[Dataset entries]
___
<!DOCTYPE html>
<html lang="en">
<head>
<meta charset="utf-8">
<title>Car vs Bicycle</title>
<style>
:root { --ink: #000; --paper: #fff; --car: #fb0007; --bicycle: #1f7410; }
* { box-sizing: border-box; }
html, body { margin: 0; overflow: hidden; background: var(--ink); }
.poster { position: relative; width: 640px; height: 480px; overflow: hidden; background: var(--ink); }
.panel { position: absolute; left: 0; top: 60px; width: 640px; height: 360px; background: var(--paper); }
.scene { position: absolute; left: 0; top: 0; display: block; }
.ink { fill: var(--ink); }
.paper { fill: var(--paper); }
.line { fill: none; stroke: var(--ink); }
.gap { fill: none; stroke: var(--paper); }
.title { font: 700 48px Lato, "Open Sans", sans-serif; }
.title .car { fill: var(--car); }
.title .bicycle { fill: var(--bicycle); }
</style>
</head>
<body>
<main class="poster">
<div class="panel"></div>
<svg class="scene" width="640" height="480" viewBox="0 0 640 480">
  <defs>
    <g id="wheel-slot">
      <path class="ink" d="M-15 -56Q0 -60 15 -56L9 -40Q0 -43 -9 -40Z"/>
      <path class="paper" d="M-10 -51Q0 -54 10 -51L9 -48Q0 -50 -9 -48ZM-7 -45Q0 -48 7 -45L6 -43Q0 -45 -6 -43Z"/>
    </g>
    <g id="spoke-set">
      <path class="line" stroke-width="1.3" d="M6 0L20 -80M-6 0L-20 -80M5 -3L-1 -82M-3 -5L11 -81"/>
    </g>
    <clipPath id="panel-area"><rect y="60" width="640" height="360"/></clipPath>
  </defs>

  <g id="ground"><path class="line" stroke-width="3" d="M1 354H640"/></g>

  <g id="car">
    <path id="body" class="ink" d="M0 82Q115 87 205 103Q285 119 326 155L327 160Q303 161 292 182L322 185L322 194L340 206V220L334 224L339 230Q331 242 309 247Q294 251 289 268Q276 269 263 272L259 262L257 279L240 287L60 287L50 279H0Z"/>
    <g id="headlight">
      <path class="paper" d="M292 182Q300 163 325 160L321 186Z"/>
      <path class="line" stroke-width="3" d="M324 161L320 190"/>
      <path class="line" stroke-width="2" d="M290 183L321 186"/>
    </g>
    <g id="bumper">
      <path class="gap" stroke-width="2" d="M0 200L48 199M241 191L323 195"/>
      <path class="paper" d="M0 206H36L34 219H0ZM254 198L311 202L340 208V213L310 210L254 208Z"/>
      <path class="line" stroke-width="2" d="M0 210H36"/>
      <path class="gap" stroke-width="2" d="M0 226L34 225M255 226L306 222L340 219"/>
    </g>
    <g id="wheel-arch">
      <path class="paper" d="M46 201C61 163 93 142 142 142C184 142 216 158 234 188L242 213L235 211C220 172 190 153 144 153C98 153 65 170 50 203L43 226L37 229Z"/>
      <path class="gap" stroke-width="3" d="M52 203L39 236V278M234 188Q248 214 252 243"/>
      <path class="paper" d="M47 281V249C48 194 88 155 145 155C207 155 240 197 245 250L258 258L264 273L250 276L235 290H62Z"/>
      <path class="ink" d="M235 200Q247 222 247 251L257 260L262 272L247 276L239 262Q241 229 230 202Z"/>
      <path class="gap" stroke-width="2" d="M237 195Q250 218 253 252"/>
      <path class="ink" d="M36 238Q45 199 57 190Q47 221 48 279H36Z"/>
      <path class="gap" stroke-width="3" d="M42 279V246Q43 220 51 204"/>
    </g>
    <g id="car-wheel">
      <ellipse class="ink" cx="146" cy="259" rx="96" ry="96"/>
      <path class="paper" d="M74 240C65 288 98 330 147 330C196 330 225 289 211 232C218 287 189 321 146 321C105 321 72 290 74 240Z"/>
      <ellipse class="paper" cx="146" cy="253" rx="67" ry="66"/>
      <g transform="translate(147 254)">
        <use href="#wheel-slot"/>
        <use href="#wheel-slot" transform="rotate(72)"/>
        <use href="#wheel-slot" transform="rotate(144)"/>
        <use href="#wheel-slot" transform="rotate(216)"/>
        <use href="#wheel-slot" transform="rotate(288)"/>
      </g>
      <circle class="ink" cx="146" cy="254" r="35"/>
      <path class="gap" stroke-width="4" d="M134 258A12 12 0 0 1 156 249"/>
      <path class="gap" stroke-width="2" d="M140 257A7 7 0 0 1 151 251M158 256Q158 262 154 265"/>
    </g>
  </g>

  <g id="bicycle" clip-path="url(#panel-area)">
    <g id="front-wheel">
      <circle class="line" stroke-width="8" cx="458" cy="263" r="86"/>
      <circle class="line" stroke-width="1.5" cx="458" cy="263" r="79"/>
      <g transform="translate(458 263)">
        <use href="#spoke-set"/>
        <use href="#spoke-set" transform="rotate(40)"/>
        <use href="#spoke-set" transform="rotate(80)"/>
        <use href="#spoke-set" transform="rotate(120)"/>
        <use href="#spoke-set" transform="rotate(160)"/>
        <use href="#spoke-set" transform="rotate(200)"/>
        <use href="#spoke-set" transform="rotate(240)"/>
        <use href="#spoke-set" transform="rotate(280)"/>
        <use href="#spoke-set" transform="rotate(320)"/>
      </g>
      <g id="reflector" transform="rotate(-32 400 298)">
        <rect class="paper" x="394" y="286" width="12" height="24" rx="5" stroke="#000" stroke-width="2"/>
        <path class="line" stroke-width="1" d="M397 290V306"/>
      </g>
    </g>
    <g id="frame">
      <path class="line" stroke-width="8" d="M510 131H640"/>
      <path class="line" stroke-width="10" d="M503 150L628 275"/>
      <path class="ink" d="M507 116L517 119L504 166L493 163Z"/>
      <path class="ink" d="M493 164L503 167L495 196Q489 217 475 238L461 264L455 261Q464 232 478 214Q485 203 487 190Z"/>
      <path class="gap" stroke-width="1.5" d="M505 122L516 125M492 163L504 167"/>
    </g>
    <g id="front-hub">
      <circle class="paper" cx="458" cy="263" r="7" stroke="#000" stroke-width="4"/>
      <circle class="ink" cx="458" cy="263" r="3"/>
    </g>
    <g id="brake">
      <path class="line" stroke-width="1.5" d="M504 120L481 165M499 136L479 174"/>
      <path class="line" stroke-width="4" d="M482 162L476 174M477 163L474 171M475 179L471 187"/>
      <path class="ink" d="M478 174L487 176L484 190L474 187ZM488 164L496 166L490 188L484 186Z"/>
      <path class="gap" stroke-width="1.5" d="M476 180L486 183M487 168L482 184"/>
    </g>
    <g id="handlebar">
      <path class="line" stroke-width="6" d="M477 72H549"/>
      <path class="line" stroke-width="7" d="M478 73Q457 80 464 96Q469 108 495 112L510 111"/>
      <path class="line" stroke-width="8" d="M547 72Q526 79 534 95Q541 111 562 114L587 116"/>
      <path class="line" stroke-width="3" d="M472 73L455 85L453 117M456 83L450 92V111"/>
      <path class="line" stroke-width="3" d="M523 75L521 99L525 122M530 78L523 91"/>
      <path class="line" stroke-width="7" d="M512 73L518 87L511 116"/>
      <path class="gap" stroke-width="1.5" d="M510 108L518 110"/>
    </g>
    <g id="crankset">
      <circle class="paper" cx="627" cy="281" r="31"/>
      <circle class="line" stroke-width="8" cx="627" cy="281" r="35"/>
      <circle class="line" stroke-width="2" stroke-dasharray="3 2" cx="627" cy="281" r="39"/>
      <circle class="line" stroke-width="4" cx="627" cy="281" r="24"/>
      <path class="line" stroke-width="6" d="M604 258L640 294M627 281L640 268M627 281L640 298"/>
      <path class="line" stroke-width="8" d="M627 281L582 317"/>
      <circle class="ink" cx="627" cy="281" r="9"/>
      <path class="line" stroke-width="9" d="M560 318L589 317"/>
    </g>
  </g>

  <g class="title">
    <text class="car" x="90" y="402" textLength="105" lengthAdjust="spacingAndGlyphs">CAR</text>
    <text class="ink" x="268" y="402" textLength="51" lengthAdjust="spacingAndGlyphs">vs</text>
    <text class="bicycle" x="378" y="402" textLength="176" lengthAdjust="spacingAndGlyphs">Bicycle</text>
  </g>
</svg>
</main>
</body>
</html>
___
- **EXERCISE**:
Repeat word for word from the line holding "258L640 294M627 281L640" down to the last line above, including both.

- **ANSWER SECTION**:
      <path class="line" stroke-width="6" d="M604 258L640 294M627 281L640 268M627 281L640 298"/>
      <path class="line" stroke-width="8" d="M627 281L582 317"/>
      <circle class="ink" cx="627" cy="281" r="9"/>
      <path class="line" stroke-width="9" d="M560 318L589 317"/>
    </g>
  </g>

  <g class="title">
    <text class="car" x="90" y="402" textLength="105" lengthAdjust="spacingAndGlyphs">CAR</text>
    <text class="ink" x="268" y="402" textLength="51" lengthAdjust="spacingAndGlyphs">vs</text>
    <text class="bicycle" x="378" y="402" textLength="176" lengthAdjust="spacingAndGlyphs">Bicycle</text>
  </g>
</svg>
</main>
</body>
</html>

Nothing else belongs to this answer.